From Woolf et al, JAMA Published online July 1, 2020. doi:10.1001/jama.2020.11787

Daily COVID-19 Briefing: Monday


Top news, reports and insights for today:

  1. Daily deadline summaries for Monday:
  • Exponential increase in COVID-19 cases continue in Florida as local leaders attempt to crack down on people and businesses. Evidence mounts that recent surges have been mostly among young people (CBSNews)
  • Hospitals are gaining new knowledge about how to combat COVID-19 in patients by sharing information and trying new strategies. One promising approach involves using old treatments to address blood clots (Scientific American)
  • Oxford university researchers have begun testing their vaccine in Brazil and other hard-hit countries to evaluate potential efficacy (BMJ)
  • New poll says 64% of adults believe the CDC mostly gets the facts about the outbreak right; 30% say the same about Trump and his administration. A rising fraction of both Democrats and Republicans now say the epidemic is exaggerated (Pew Research Center)
  1. U.S. now in exponential growth of daily cases, fastest rate of increase since the epidemic began. Does anyone care?
    The U.S. has exceeded the highest previously recorded daily total cases in each of the last 5 days. We are used to seeing significant drops in reported cases on Sunday and Monday for each week since March due to reporting lags (darker blue bars). Astonishingly, the Sunday and Monday reports are still higher than any day that occurred during the first “peak” in late April. Not only are cases rising past that first peak, it is now more evident that it’s rising exponentially. For a clearer view, see the bottom figure showing the total accumulating case totals for the U.S. since March 1. The tell-tale sign of exponential growth is the curvature in the rise in cumulative cases, evident here in the last two weeks.

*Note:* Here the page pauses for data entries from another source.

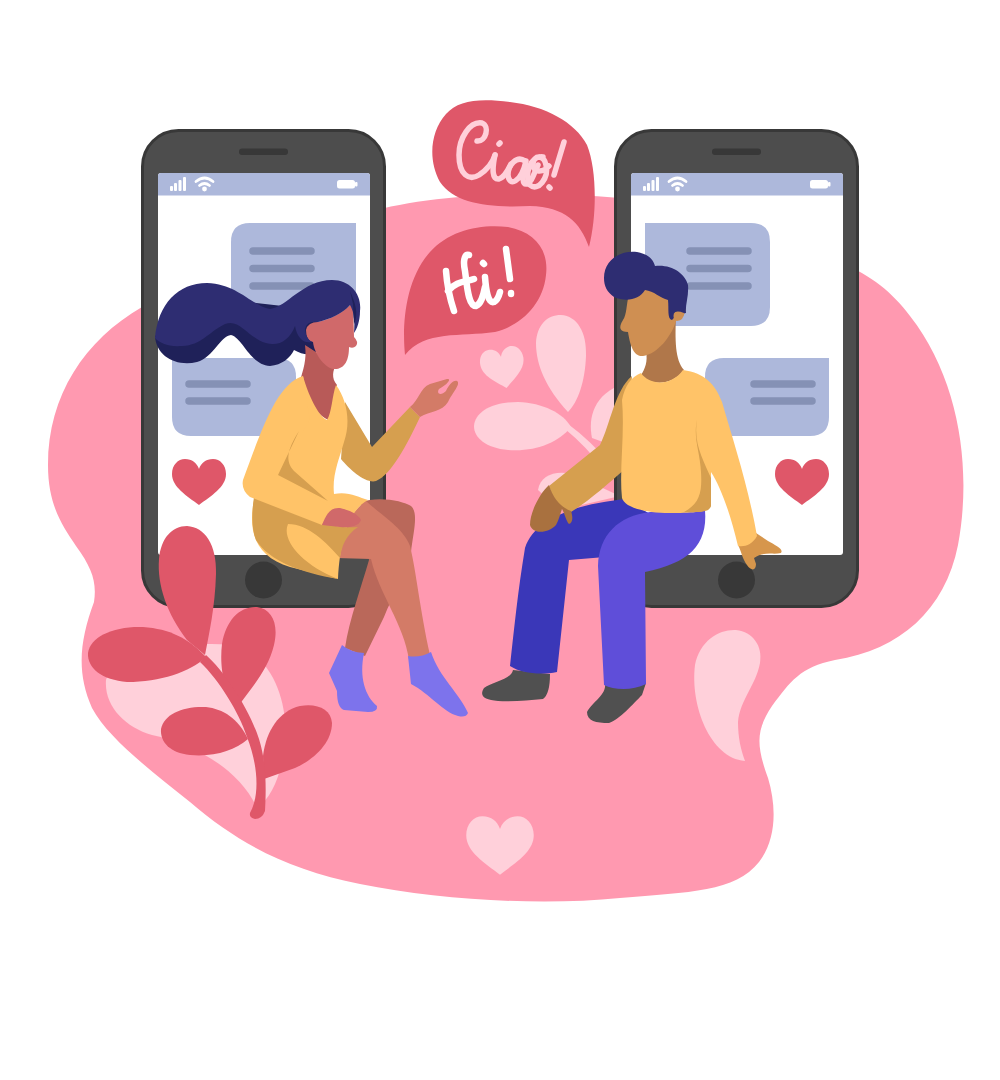
<!DOCTYPE html>
<html lang="en">
<head>
<meta charset="utf-8">
<title>Chatting couple</title>
<style>
:root{
  --paper:#fff; --blob:#ff99b0; --blush:#ffd0da; --rose:#df5769;
  --case:#4d4d4d; --case-edge:#383838; --bar:#adb8db; --line:#8591b5;
  --hair:#2e2d72; --hair-deep:#1f2159;
  --yellow:#ffc368; --ochre:#d69f4f;
  --her-face:#d0696a; --her-neck:#b85a58; --her-skin:#d37b67; --her-shade:#ba685a; --sock:#7d73ec;
  --his-skin:#cf8f52; --his-light:#d6964c; --his-shade:#b0774a; --his-hand:#a9713f;
  --trouser:#5f4ed9; --trouser-deep:#3a37b8; --shoe:#505050;
}
html,body{margin:0;background:var(--paper);overflow:hidden}
svg{display:block;width:1000px;height:1080px}
.blob{fill:var(--blob)} .blush{fill:var(--blush)} .rose{fill:var(--rose)}
.case{fill:var(--case);stroke:var(--case-edge);stroke-width:3}
.edge{fill:var(--case-edge)} .screen{fill:var(--paper)} .bar{fill:var(--bar)}
.text-line{fill:none;stroke:var(--line);stroke-width:7.5;stroke-linecap:round}
.wifi{fill:none;stroke:var(--paper);stroke-width:2.8;stroke-linecap:round}
.hair{fill:var(--hair)} .hair-deep{fill:var(--hair-deep)}
.yellow{fill:var(--yellow)} .ochre{fill:var(--ochre)}
.her-face{fill:var(--her-face)} .her-neck{fill:var(--her-neck)} .her-skin{fill:var(--her-skin)} .her-shade{fill:var(--her-shade)}
.sock{fill:var(--sock)}
.his-skin{fill:var(--his-skin)} .his-light{fill:var(--his-light)} .his-shade{fill:var(--his-shade)} .his-hand{fill:var(--his-hand)}
.trouser{fill:var(--trouser)} .trouser-deep{fill:var(--trouser-deep)} .shoe{fill:var(--shoe)}
.lettering{fill:none;stroke-linecap:round;stroke-linejoin:round}
.ciao{stroke:var(--blush);stroke-width:5.5}
.hi{stroke:var(--paper);stroke-width:6.5}
.stem{fill:none;stroke-linecap:round}
</style>
</head>
<body>
<svg viewBox="0 0 1000 1080" role="img" aria-label="A woman and a man sit on two phones and greet each other">
<defs>
  <path id="heart" d="M0 23C-12 14 -27 5 -27 -8C-27 -17 -21 -23 -14 -23C-7 -23 -2 -19 0 -13C2 -19 7 -23 14 -23C21 -23 27 -17 27 -8C27 5 12 14 0 23Z"/>
  <g id="phone">
    <rect class="case" x="142.500" y="130.500" width="242" height="476" rx="36"/>
    <rect class="edge" x="239" y="148.500" width="49" height="6.500" rx="3"/>
    <circle class="edge" cx="263.500" cy="580" r="18.500"/>
    <rect class="screen" x="158" y="173" width="212" height="382" rx="3"/>
    <path class="bar" d="M158 195.500V176Q158 173 161 173H367Q370 173 370 176V195.500Z"/>
    <g class="screen">
      <rect x="170" y="186" width="3" height="5" rx="1"/><rect x="174" y="183" width="3" height="8" rx="1"/>
      <rect x="178.500" y="180" width="3" height="11" rx="1"/><rect x="183" y="177" width="3" height="14" rx="1"/>
      <rect x="337" y="180" width="18" height="8.500" rx="2.500"/><rect x="355" y="182" width="2.500" height="4.500" rx="1"/>
      <circle cx="204.500" cy="189" r="2.400"/>
    </g>
    <path class="wifi" d="M196 181.500Q204.500 174.500 213 181.500M199.500 185.500Q204.500 181.500 209.500 185.500"/>
  </g>
  <g id="messages">
    <path class="bar" d="M356 223H250Q231 223 231 242V307Q231 326 250 326H337Q356 326 356 307Z"/>
    <path class="text-line" d="M253 251H311M253 268.500H311M253 286H311"/>
    <path class="bar" d="M172 358H277Q296 358 296 377V417Q296 436 277 436H191Q172 436 172 417Z"/>
    <path class="text-line" d="M189 384H247M189 401H247"/>
    <use href="#heart" class="rose" x="199" y="482"/>
  </g>
</defs>

<path class="blob" d="M142 307C85 340 48 395 48 465C48 505 62 525 76 546C92 568 97 582 94 602C80 640 76 672 92 708C108 738 150 770 190 802C240 845 290 870 360 884C440 900 540 906 620 898C690 892 735 892 759 862C776 840 777 808 768 778C756 745 756 730 772 706C790 682 800 667 835 660C900 650 945 610 958 545C972 470 960 380 910 316C892 292 872 276 840 262C780 232 700 205 620 198C520 190 420 195 360 215Z"/>

<g id="pale-foliage" class="blush">
  <path d="M568 412C546 388 536 365 536 343C537 325 547 315 561 315C577 316 587 332 586 356C585 382 578 402 568 412Z"/>
  <path d="M571 427C558 443 535 452 508 450C486 448 474 438 474 426C475 412 492 402 518 402C543 403 563 413 571 427Z"/>
  <path d="M592 438C588 418 593 394 625 383V450Z"/>
  <path d="M538 490C540 475 556 470 572 474L620 496L560 510Z"/>
  <path d="M568 424Q590 440 612 466L606 472Q586 446 565 429Z"/>
  <path d="M745 761C710 758 690 705 695 665C700 640 720 629 736 630C753 632 763 646 760 663C756 685 740 700 738 722C738 738 741 750 745 761Z"/>
  <path d="M106 680C115 655 200 635 245 648C275 665 288 705 285 740C282 775 272 797 257 808C240 770 195 744 152 735C125 727 104 706 106 680Z"/>
  <use href="#heart" transform="translate(503 368) rotate(-10) scale(.81 .88)"/>
  <use href="#heart" transform="translate(500 845.500) scale(1.250 1.270)"/>
</g>

<use href="#phone"/>
<use href="#phone" x="473"/>
<use href="#messages"/>
<use href="#messages" transform="matrix(-1 0 0 1 1001 0)"/>

<g id="speech">
  <path class="rose" d="M589 247C580 222 565 207 530 206C490 208 455 204 440 182C428 160 430 132 446 114C458 100 480 98 510 102C545 106 575 122 587 145C597 170 597 215 589 247Z"/>
  <g class="lettering ciao" role="img" aria-label="Ciao!">
    <path d="M477 141C486 142 490 126 482 123C470 121 459 138 459 155C459 175 469 181 479 175C488 169 493 162 495 155"/>
    <path d="M495 155C492 169 492 180 499 179C505 177 508 170 511 164"/>
    <path d="M499 144L500 143"/>
    <path d="M525 161C517 155 508 165 508 175C509 187 521 183 526 161C522 178 522 185 527 184C532 182 534 173 538 165"/>
    <path d="M543 157C530 155 524 176 530 185C538 192 549 178 546 165C544 155 534 154 533 164C533 173 543 173 549 166"/>
    <path d="M564 142L554 175M549 187L550 188"/>
  </g>
  <path class="rose" d="M405 355C402 325 405 280 430 252C450 230 480 224 508 227C535 232 549 250 546 275C543 305 520 326 495 332C460 337 425 330 405 355Z"/>
  <g class="lettering hi" role="img" aria-label="Hi!">
    <path d="M446 271C447 286 450 299 454 311"/>
    <path d="M469 255C464 254 463 262 465 271C467 285 468 306 476 306C481 304 483 297 485 287"/>
    <path d="M448 291C456 281 466 282 474 279"/>
    <path d="M485 277C486 290 488 304 494 302C498 300 499 296 500 292M483 263L484 264"/>
    <path d="M506 249L510 279M511 293L511 294"/>
  </g>
</g>

<g id="woman">
  <path class="ochre" d="M345 402L372 447L410 407L420 417C407 445 391 475 376 481C366 484 350 470 341 459Z"/>
  <path class="her-skin" d="M410 407C419 400 420 388 430 384L447 379C452 378 448 384 439 389C436 394 441 396 446 391C449 385 453 380 457 381C461 384 453 392 448 402C442 412 430 411 420 417Z"/>
  <path class="hair-deep" d="M155 336C156 356 176 367 197 362C214 357 220 336 231 335C243 338 250 365 270 366C282 365 290 358 294 350C303 355 311 356 317 351L318 310L230 300Z"/>
  <path class="her-neck" d="M305 345C307 360 303 370 300 381C308 402 319 417 329 420L337 385C331 378 333 370 336 365Z"/>
  <path class="her-face" d="M318 322C336 318 347 309 353 302L354 337Q359 342 356 346Q353 349 349 347C349 360 345 370 333 369C324 367 314 353 313 342Q306 341 306 330Q308 322 318 322Z"/>
  <path class="hair" d="M155 338C158 304 178 283 207 283C238 284 252 306 270 309C287 307 303 280 332 280C351 280 362 295 360 311C360 321 357 329 354 333C355 320 354 312 350 305C342 314 330 319 318 322Q307 320 305 329Q306 339 312 342C303 344 297 337 295 326C290 340 278 347 266 343C248 338 240 318 225 324C207 333 202 345 182 346C168 347 160 343 155 338Z"/>
  <path class="hair-deep" d="M350 291C355 302 359 314 354 324L353 304Z"/>
  <path class="her-shade" d="M360 502C380 496 403 501 411 506C419 513 413 533 411 552C408 574 392 596 384 617L365 656L345 648C349 620 362 585 369 560Z"/>
  <path class="her-skin" d="M336 558C340 532 350 512 366 501C377 512 404 528 410 546C416 570 420 610 430 655L409 660C404 624 379 594 371 559Z"/>
  <path class="sock" d="M342 645Q350 652 364 653C359 677 365 696 377 706Q378 712 368 712L344 710Q337 708 337 691L329 673Z"/>
  <path class="sock" d="M408 656Q420 658 431 652C439 677 460 694 468 713Q466 718 458 716C443 712 430 694 411 684Z"/>
  <path class="yellow" d="M303 376C308 394 318 416 327 420C332 412 332 396 336 385C347 400 351 422 344 442C339 460 332 475 334 494C348 491 358 497 368 500C349 510 340 540 338 579L290 567C258 557 247 535 254 500L272 410Z"/>
  <path class="ochre" d="M254 497L325 523C330 526 345 528 358 527C346 535 342 545 340 558C326 542 308 524 288 524C281 540 302 565 338 579C302 573 269 561 256 540C251 528 252 510 254 497Z"/>
  <path class="yellow" d="M303 376C276 384 261 432 243 480Q241 490 250 497L322 525L331 507L280 472L310 420Z"/>
  <path class="ochre" d="M299 431C287 450 285 461 294 471L328 501L278 475Z"/>
  <path class="her-face" d="M322 525C326 515 330 507 340 508C349 510 358 514 361 520C359 526 350 528 340 527Z"/>
</g>

<g id="man">
  <path class="shoe" d="M513 670C511 680 492 682 484 688C479 696 484 700 498 701C514 702 529 700 543 699Q550 694 550 674Z"/>
  <path class="shoe" d="M605 683C607 695 592 702 587 712C587 721 596 723 609 723C619 720 634 703 642 695L646 683Z"/>
  <path class="trouser-deep" d="M625 499C588 503 536 514 525 548C518 590 514 630 510 666C522 674 542 675 557 672L569 560L605 557L650 514Z"/>
  <path class="trouser" d="M705 510C708 546 688 563 645 572L646 684C632 691 614 690 604 685L598 566C599 535 618 516 650 512Z"/>
  <path class="ochre" d="M632 376C615 390 610 425 600 445L549 486Q554 506 571 512C590 500 608 484 625 469Z"/>
  <path class="his-hand" d="M549 485C540 493 530 512 530 525C533 535 549 533 556 525C559 520 560 514 562 509C565 514 566 521 569 524C573 523 573 517 571 511Q555 505 549 485Z"/>
  <path class="his-shade" d="M646 352C648 361 645 369 641 375C650 386 672 386 684 370C675 360 675 340 676 315Z"/>
  <path class="his-skin" d="M629 294C626 306 627 314 623 320C618 328 620 332 628 332C630 344 633 357 643 356C657 354 672 337 677 318Q685 319 686 308L675 285L640 283Z"/>
  <path class="hair" d="M604 278C604 260 620 250 637 252C648 254 653 259 655 266C671 264 685 273 688 285C689 296 685 305 686 313Q676 314 672 320C667 319 669 309 668 300C660 298 654 291 645 290C639 300 626 302 614 297C607 292 604 286 604 278Z"/>
  <path class="his-skin" d="M674 320Q671 308 684 313Q684 320 677 321Z"/>
  <path class="his-light" d="M738 545C742 553 742 558 747 565C751 571 756 571 756 564L754 558C764 551 773 555 781 553C784 549 775 545 768 541L756 533Z"/>
  <path class="yellow" d="M641 373C650 386 672 386 683 370C705 373 715 384 722 402C733 440 748 485 757 536C752 545 745 547 738 546C731 516 721 487 711 472L711 506C707 513 690 513 665 513C640 512 624 506 622 498C619 470 625 435 622 400Q626 379 641 373Z"/>
  <path class="ochre" d="M697 420C693 444 704 461 711 478L711 506C709 513 699 512 684 512C701 503 702 490 701 472C700 452 693 438 697 420Z"/>
</g>

<g id="rose-branch" class="rose">
  <path d="M187 640C167 614 157 585 159 559C161 538 172 526 187 526C205 527 217 545 216 574C215 608 209 634 205 655Z"/>
  <path d="M206 657C190 672 160 682 127 682C102 680 87 668 88 653C90 637 113 626 143 627C170 629 188 638 206 657Z"/>
  <path d="M239 705C225 696 219 670 222 644C226 620 240 606 257 607C272 609 279 624 274 645C268 670 252 687 239 705Z"/>
  <path d="M248 739C234 751 214 757 190 755C170 753 160 742 161 729C164 714 183 706 206 707C223 709 238 718 248 739Z"/>
  <path d="M263 756C266 731 279 711 300 706C317 703 331 709 332 723C332 742 315 759 295 768L264 779Z"/>
  <path d="M206 655C224 671 248 706 259 739C267 764 266 792 265 811Q262 819 255 819Q249 818 250 813C260 795 258 765 247 737C239 712 219 680 200 662Z"/>
</g>
</svg>
</body>
</html>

For further context, consider the time it takes to arrive at each 500,000 case plateau. It took 40 days for the first half million cases to be reported. Then, the first peak arose as it took just 19 days to hit 1 million cases. After lockdowns, the pace slowed; it took 21 days to get to 1.5 million and 24 days to reach 2 million. However, the next 500,000 cases have come in just 17 days, the shortest interval yet.
    The bottom line: The U.S. is back to where it was before lockdown, with sustained and widespread community transmission resulting in exponential growth of the epidemic. Cases are now rising in 37 states.
    Are we growing numb to the reality?

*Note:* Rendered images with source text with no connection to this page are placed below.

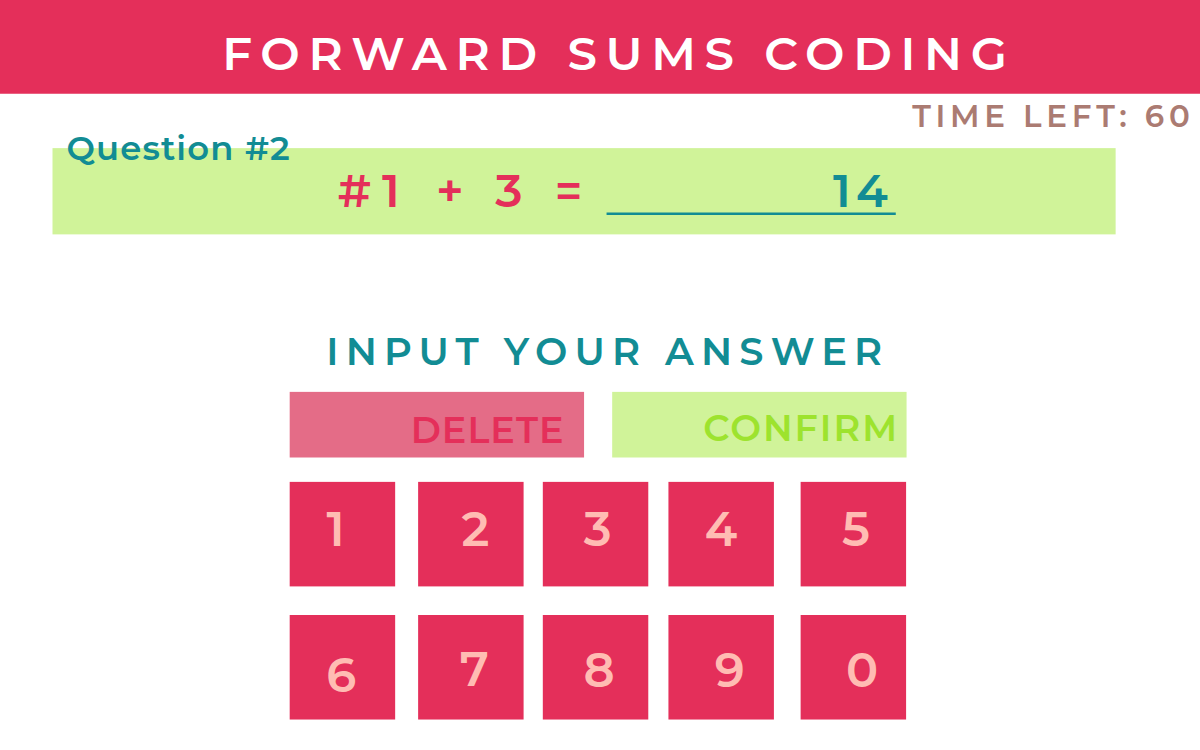
<!DOCTYPE html>
<html lang="en">
<head>
<meta charset="utf-8">
<title>Forward Sums Coding</title>
<link rel="stylesheet" href="https://fonts.googleapis.com/css2?family=Montserrat:wght@500;600&display=swap">
<style>
  :root {
    --raspberry: #e42f5a;
    --rose: #e46c87;
    --lime-pale: #d0f399;
    --lime: #9de32e;
    --teal: #128c94;
    --clay: #ab7b72;
    --peach: #ffbcb3;
    --paper: #ffffff;
  }
  html, body { margin: 0; width: 1200px; height: 750px; overflow: hidden; background: var(--paper); }
  .game { display: block; width: 1200px; height: 750px; }
  text { font-family: "Montserrat", sans-serif; font-weight: 600; }
  a { text-decoration: none; }
  .banner-bar { fill: var(--raspberry); }
  .title { fill: var(--paper); font-size: 50px; }
  .timer { fill: var(--clay); font-size: 33px; }
  .question-bar { fill: var(--lime-pale); }
  .question-label { fill: var(--teal); font-size: 36px; }
  .sum { fill: var(--raspberry); font-size: 50px; text-anchor: middle; }
  .answer { fill: var(--teal); font-size: 50px; text-anchor: middle; }
  .answer-line { stroke: var(--teal); stroke-width: 2.5; }
  .prompt { fill: var(--teal); font-size: 41px; }
  .delete rect { fill: var(--rose); }
  .delete text { fill: var(--raspberry); font-size: 39px; }
  .confirm rect { fill: var(--lime-pale); }
  .confirm text { fill: var(--lime); font-size: 39px; }
  .keypad { fill: var(--raspberry); }
  .keypad text { fill: var(--peach); font-size: 51px; text-anchor: middle; }
</style>
</head>
<body>
<main>
<svg class="game" viewBox="0 0 1280 800" xmlns="http://www.w3.org/2000/svg">
  <defs>
    <rect id="key" width="112.5" height="111.5"/>
  </defs>

  <g class="banner">
    <rect class="banner-bar" width="1280" height="100"/>
    <text class="title" role="heading" aria-level="1" x="237" y="75" textLength="837">FORWARD SUMS CODING</text>
  </g>

  <text class="timer" x="973" y="135" textLength="296">TIME LEFT: 60</text>

  <g class="question">
    <rect class="question-bar" x="56" y="158" width="1134" height="92"/>
    <text class="question-label" role="heading" aria-level="2" x="71" y="171" textLength="238">Question #2</text>
    <text class="sum" y="221"><tspan x="378">#</tspan><tspan x="417">1</tspan><tspan x="473"> +</tspan><tspan x="536"> 3</tspan><tspan x="599.5"> =</tspan></text>
    <text class="answer" y="221"><tspan x="898">1</tspan><tspan x="930">4</tspan></text>
    <line class="answer-line" x1="647" y1="228" x2="955.5" y2="228"/>
  </g>

  <g class="answer-entry">
    <text class="prompt" role="heading" aria-level="2" x="348" y="389" textLength="593">INPUT YOUR ANSWER</text>
    <a class="delete" href="#">
      <rect x="309" y="418" width="314" height="70"/>
      <text x="438" y="473" textLength="163">DELETE</text>
    </a>
    <a class="confirm" href="#">
      <rect x="653" y="418" width="314" height="70"/>
      <text x="750" y="470" textLength="207">CONFIRM</text>
    </a>
  </g>

  <g class="keypad">
    <a href="#"><use href="#key" x="309" y="514"/><text x="358" y="582">1</text></a>
    <a href="#"><use href="#key" x="446" y="514"/><text x="507" y="582">2</text></a>
    <a href="#"><use href="#key" x="579" y="514"/><text x="637.5" y="582">3</text></a>
    <a href="#"><use href="#key" x="713" y="514"/><text x="769" y="582">4</text></a>
    <a href="#"><use href="#key" x="854" y="514"/><text x="913" y="582">5</text></a>
    <a href="#"><use href="#key" x="309" y="656"/><text x="364" y="738">6</text></a>
    <a href="#"><use href="#key" x="446" y="656"/><text x="506" y="732">7</text></a>
    <a href="#"><use href="#key" x="579" y="656"/><text x="639" y="733">8</text></a>
    <a href="#"><use href="#key" x="713" y="656"/><text x="778.5" y="733">9</text></a>
    <a href="#"><use href="#key" x="854" y="656"/><text x="919.5" y="733">0</text></a>
  </g>
</svg>
</main>
</body>
</html>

Top pick of the day: Friday

Asymptomatic coronavirus spread is real
The confusing WHO remark and walk-back, explained.

Article by Lois Parshley published online at Vox, June 10, 2020.

A comment by an epidemiologist and a technical consultant for the World Health Organization (WHO) set off a firestorm of controversy when Maria Van Kerkhove said that asymptomatic transmission was “very rare” at a news conference on Monday. This article delves into what we know and don’t know and why that comment was both ill-timed and inaccurate.


Today’s bite-sized, handpicked selection of important news, information or science for all who want to know where this epidemic is going and what we should do.